Source texts of formatted documents:
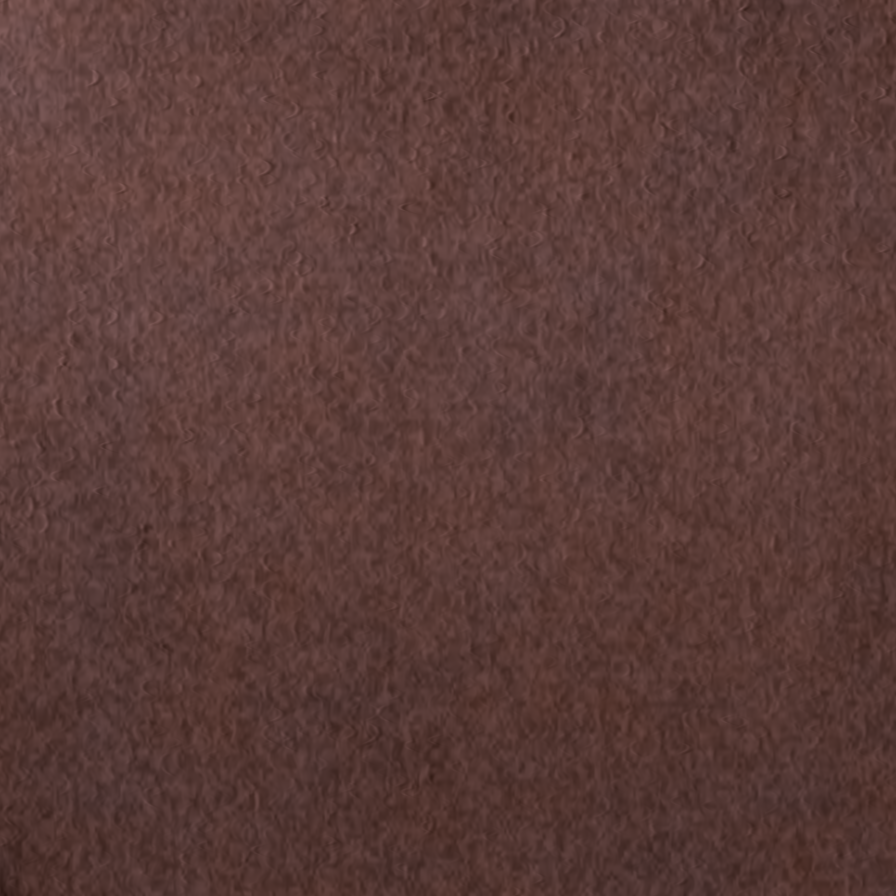
This texture is drawn by a WebGL 2 fragment shader. Its source:

```glsl
#version 300 es
precision highp float;
// Dark reddish-brown leather: a soft light falling from the upper left,
// faint warm and cool mottling, a fine upright grain built from stretched
// value noise, and scattered short raised fibres with a shadowed side.

uniform vec2 u_resolution;
out vec4 fragColor;

const vec3 DARK_BROWN = vec3(0.298, 0.190, 0.170);
const vec3 LIGHT_BROWN = vec3(0.430, 0.300, 0.287);
const vec3 WARM_TINT = vec3(0.014, -0.002, -0.014);

float hash(vec2 p) {
    return fract(sin(dot(p, vec2(127.1, 311.7))) * 43758.5453);
}

vec2 hash2(vec2 p) {
    return vec2(hash(p), hash(p + vec2(37.2, 17.9)));
}

float valueNoise(vec2 p) {
    vec2 cell = floor(p);
    vec2 f = fract(p);
    vec2 w = f * f * (3.0 - 2.0 * f);
    float low = mix(hash(cell), hash(cell + vec2(1.0, 0.0)), w.x);
    float high = mix(hash(cell + vec2(0.0, 1.0)), hash(cell + 1.0), w.x);
    return mix(low, high, w.y);
}

// Noise centred on zero
float signedNoise(vec2 p) {
    return valueNoise(p) - 0.5;
}

// Broad light: 0 is dark brown, 1 is light brown
float lighting(vec2 p) {
    float rise = 0.17 + 0.42 * smoothstep(0.12, 0.72, p.y);
    float glow = 0.36 * exp(-3.0 * length((p - vec2(0.0, 0.9)) * vec2(1.3, 1.0)));
    float topFade = 0.14 * smoothstep(0.8, 1.0, p.y) * smoothstep(0.1, 0.5, p.x);
    float rightFade = 0.14 * smoothstep(0.7, 1.0, p.x) * smoothstep(0.3, 0.9, p.y);
    float corner = 0.8 * exp(-length(p) * 32.0);
    return rise + glow - topFade - rightFade - corner;
}

// Fine wavering grain, taller than wide
float grain(vec2 p) {
    vec2 warp = vec2(signedNoise(p * 70.0), signedNoise(p * 70.0 + 31.0));
    vec2 q = p + 0.006 * warp;
    float coarse = signedNoise(q * vec2(165.0, 90.0));
    float fine = signedNoise(q * vec2(250.0, 150.0) + 53.0);
    float clumps = signedNoise(q * vec2(62.0, 40.0) + 11.0);
    return 0.55 * coarse + 0.75 * fine + 0.22 * clumps;
}

// Soft, slightly bent upright stroke of the given half length and width
float stroke(vec2 d, float halfLength, float width, float bend) {
    d.x -= bend * (d.y * d.y / halfLength - 0.4 * d.y);
    d.y -= clamp(d.y, -halfLength, halfLength);
    return exp(-dot(d, d) / (width * width));
}

// Scattered raised fibres: bright ridge, dark edge beside it
float fibres(vec2 p, vec2 density, float share, float seed) {
    vec2 cell = floor(p * density);
    float sum = 0.0;
    for (int y = -1; y <= 1; y++) {
        for (int x = -1; x <= 1; x++) {
            vec2 id = cell + vec2(x, y);
            vec2 key = id + seed;
            if (hash(key + 5.3) > share) continue;
            vec2 d = p - (id + hash2(key)) / density;
            vec2 shape = hash2(key + 71.0);
            float halfLength = mix(0.002, 0.010, shape.x * shape.x);
            float bend = 1.6 * (shape.y - 0.5);
            float ridge = stroke(d, halfLength, 0.0024, bend);
            float shadow = stroke(d - vec2(0.0042, -0.001), halfLength, 0.003, bend);
            sum += (0.4 + 0.6 * hash(key + 9.0)) * (ridge - 0.75 * shadow);
        }
    }
    return sum;
}

void main() {
    vec2 p = gl_FragCoord.xy / u_resolution.y;

    // Light with soft patches and faint upright streaks
    float tone = lighting(p);
    tone += 0.16 * signedNoise(p * vec2(7.0, 5.0));
    tone += 0.10 * signedNoise(p * vec2(24.0, 9.0) + 7.0);

    // Relief is strongest where the light grazes the upper left
    float relief = 0.55 + 0.45 * smoothstep(0.25, 0.85, p.y + 0.3 * (0.5 - p.x));
    tone += grain(p) * mix(0.72, 0.95, relief);
    tone += 0.62 * relief * fibres(p, vec2(42.0, 32.0), 0.30, 0.0);
    tone += 0.34 * relief * fibres(p, vec2(75.0, 55.0), 0.40, 200.0);

    // Colour along the brown ramp, drifting between warm and cool
    vec3 color = mix(DARK_BROWN, LIGHT_BROWN, tone);
    float drift = signedNoise(p * 9.0 + 3.0) + 0.8 * signedNoise(p * 28.0 + 19.0);
    color += WARM_TINT * drift;
    fragColor = vec4(clamp(color, 0.0, 1.0), 1.0);
}
```
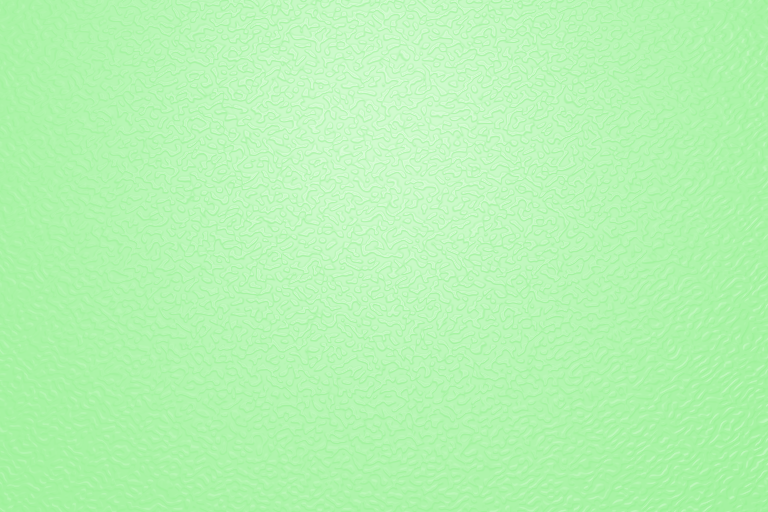
Give the GLSL for this texture, as a Shadertoy shader.

```glsl
// Embossed pale green sheet: short winding ridges lit by a soft glow above centre.
// Ridges are the raised contours of many summed sine waves; near the glow their
// edges read as dark outlines, far from it as broken light streaks.

#define RIDGES_PER_HEIGHT 61.0
#define WAVE_COUNT 32
#define DIRECTION_SPREAD 2.55
#define RIDGE_LEVEL 0.25
#define EDGE_WIDTH 0.0017
#define STREAK_WIDTH 0.0026
#define GLOW_CENTRE vec2(0.50, 0.75)
#define SHADE_GREEN vec3(0.600, 0.943, 0.585)
#define LIGHT_GREEN vec3(0.850, 0.987, 0.845)
#define OUTLINE_DEPTH 0.43
#define RIM_STRENGTH 0.16
#define STREAK_STRENGTH 0.40

const float TAU = 6.2831853;
const vec2 GLOW_FALLOFF = vec2(1.75, 1.6);

float hash(float n) {
    return fract(sin(n * 12.9898 + 4.137) * 4375.85);
}

// Bend the sheet: small kinks everywhere, rising grain toward the right.
vec2 bendGrain(vec2 p, float middle) {
    float rightward = max(p.x - middle, 0.0);
    p.y -= 0.2 * rightward * rightward;
    vec2 kink = sin(p.yx * vec2(101.0, 93.0) + 2.0 * sin(p * vec2(57.0, 49.0)));
    return p + 0.0025 * kink;
}

// Returns gradient in xy and height in z.
vec3 ridgeField(vec2 p) {
    vec3 field = vec3(0.0);
    for (int i = 0; i < WAVE_COUNT; i++) {
        float seed = float(i);
        float stratum = (seed + hash(seed)) / float(WAVE_COUNT) - 0.5;
        float angle = 0.25 * TAU + DIRECTION_SPREAD * stratum;
        float pitch = mix(0.6, 1.35, hash(seed + 40.0));
        vec2 wave = TAU * RIDGES_PER_HEIGHT * pitch * vec2(cos(angle), sin(angle));
        float phase = dot(wave, p) + TAU * hash(seed + 80.0);
        field += vec3(wave * cos(phase), sin(phase));
    }
    return field / sqrt(0.5 * float(WAVE_COUNT));
}

float softLine(float offset, float width) {
    float x = offset / width;
    return exp(-x * x);
}

void mainImage(out vec4 fragColor, in vec2 fragCoord) {
    vec2 p = fragCoord / iResolution.y;
    float aspect = iResolution.x / iResolution.y;

    // Broad glow
    vec2 toGlow = GLOW_CENTRE * vec2(aspect, 1.0) - p;
    vec2 reach = toGlow * GLOW_FALLOFF;
    float glow = exp(-dot(reach, reach));

    // Signed distance to the nearest ridge edge, positive on the ridge
    vec3 field = ridgeField(bendGrain(p, 0.5 * aspect));
    float steepness = length(field.xy);
    float softening = 0.3 * TAU * RIDGES_PER_HEIGHT;
    float edge = (field.z - RIDGE_LEVEL) / sqrt(steepness * steepness + softening * softening);
    vec2 facing = -field.xy / (steepness + 1.0);

    // Outlines near the glow, deeper on edges that face down
    float minWidth = 0.55 / iResolution.y;
    float outline = softLine(edge, max(EDGE_WIDTH, minWidth));
    float rim = softLine(edge - 0.0032, EDGE_WIDTH);
    float underside = 0.75 - 0.35 * facing.y;
    float outlined = smoothstep(0.0, 0.85, glow);
    float relief = outlined * (RIM_STRENGTH * rim - OUTLINE_DEPTH * underside * outline);

    // Streaks away from the glow, only on tall edges that face up and toward it
    vec2 lightPath = toGlow + vec2(0.0, 0.25);
    float toward = dot(facing, lightPath / (length(lightPath) + 0.05));
    float streak = softLine(edge, max(STREAK_WIDTH, minWidth));
    float tall = smoothstep(0.3, 1.5, steepness / (TAU * RIDGES_PER_HEIGHT));
    float lit = STREAK_STRENGTH * tall * max(toward, 0.0) - 0.13 * max(-toward, 0.0);
    float sheen = mix(0.7, 1.2, p.x / aspect);
    relief += (1.0 - outlined) * sheen * streak * lit;

    float tone = 0.125 + 0.74 * glow + relief;
    fragColor = vec4(mix(SHADE_GREEN, LIGHT_GREEN, clamp(tone, 0.0, 1.0)), 1.0);
}
```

__Aim of the exercise__: Read through the lines above and collect those that contain the string "sheen".

__Worked solution__:
    float sheen = mix(0.7, 1.2, p.x / aspect);
    relief += (1.0 - outlined) * sheen * streak * lit;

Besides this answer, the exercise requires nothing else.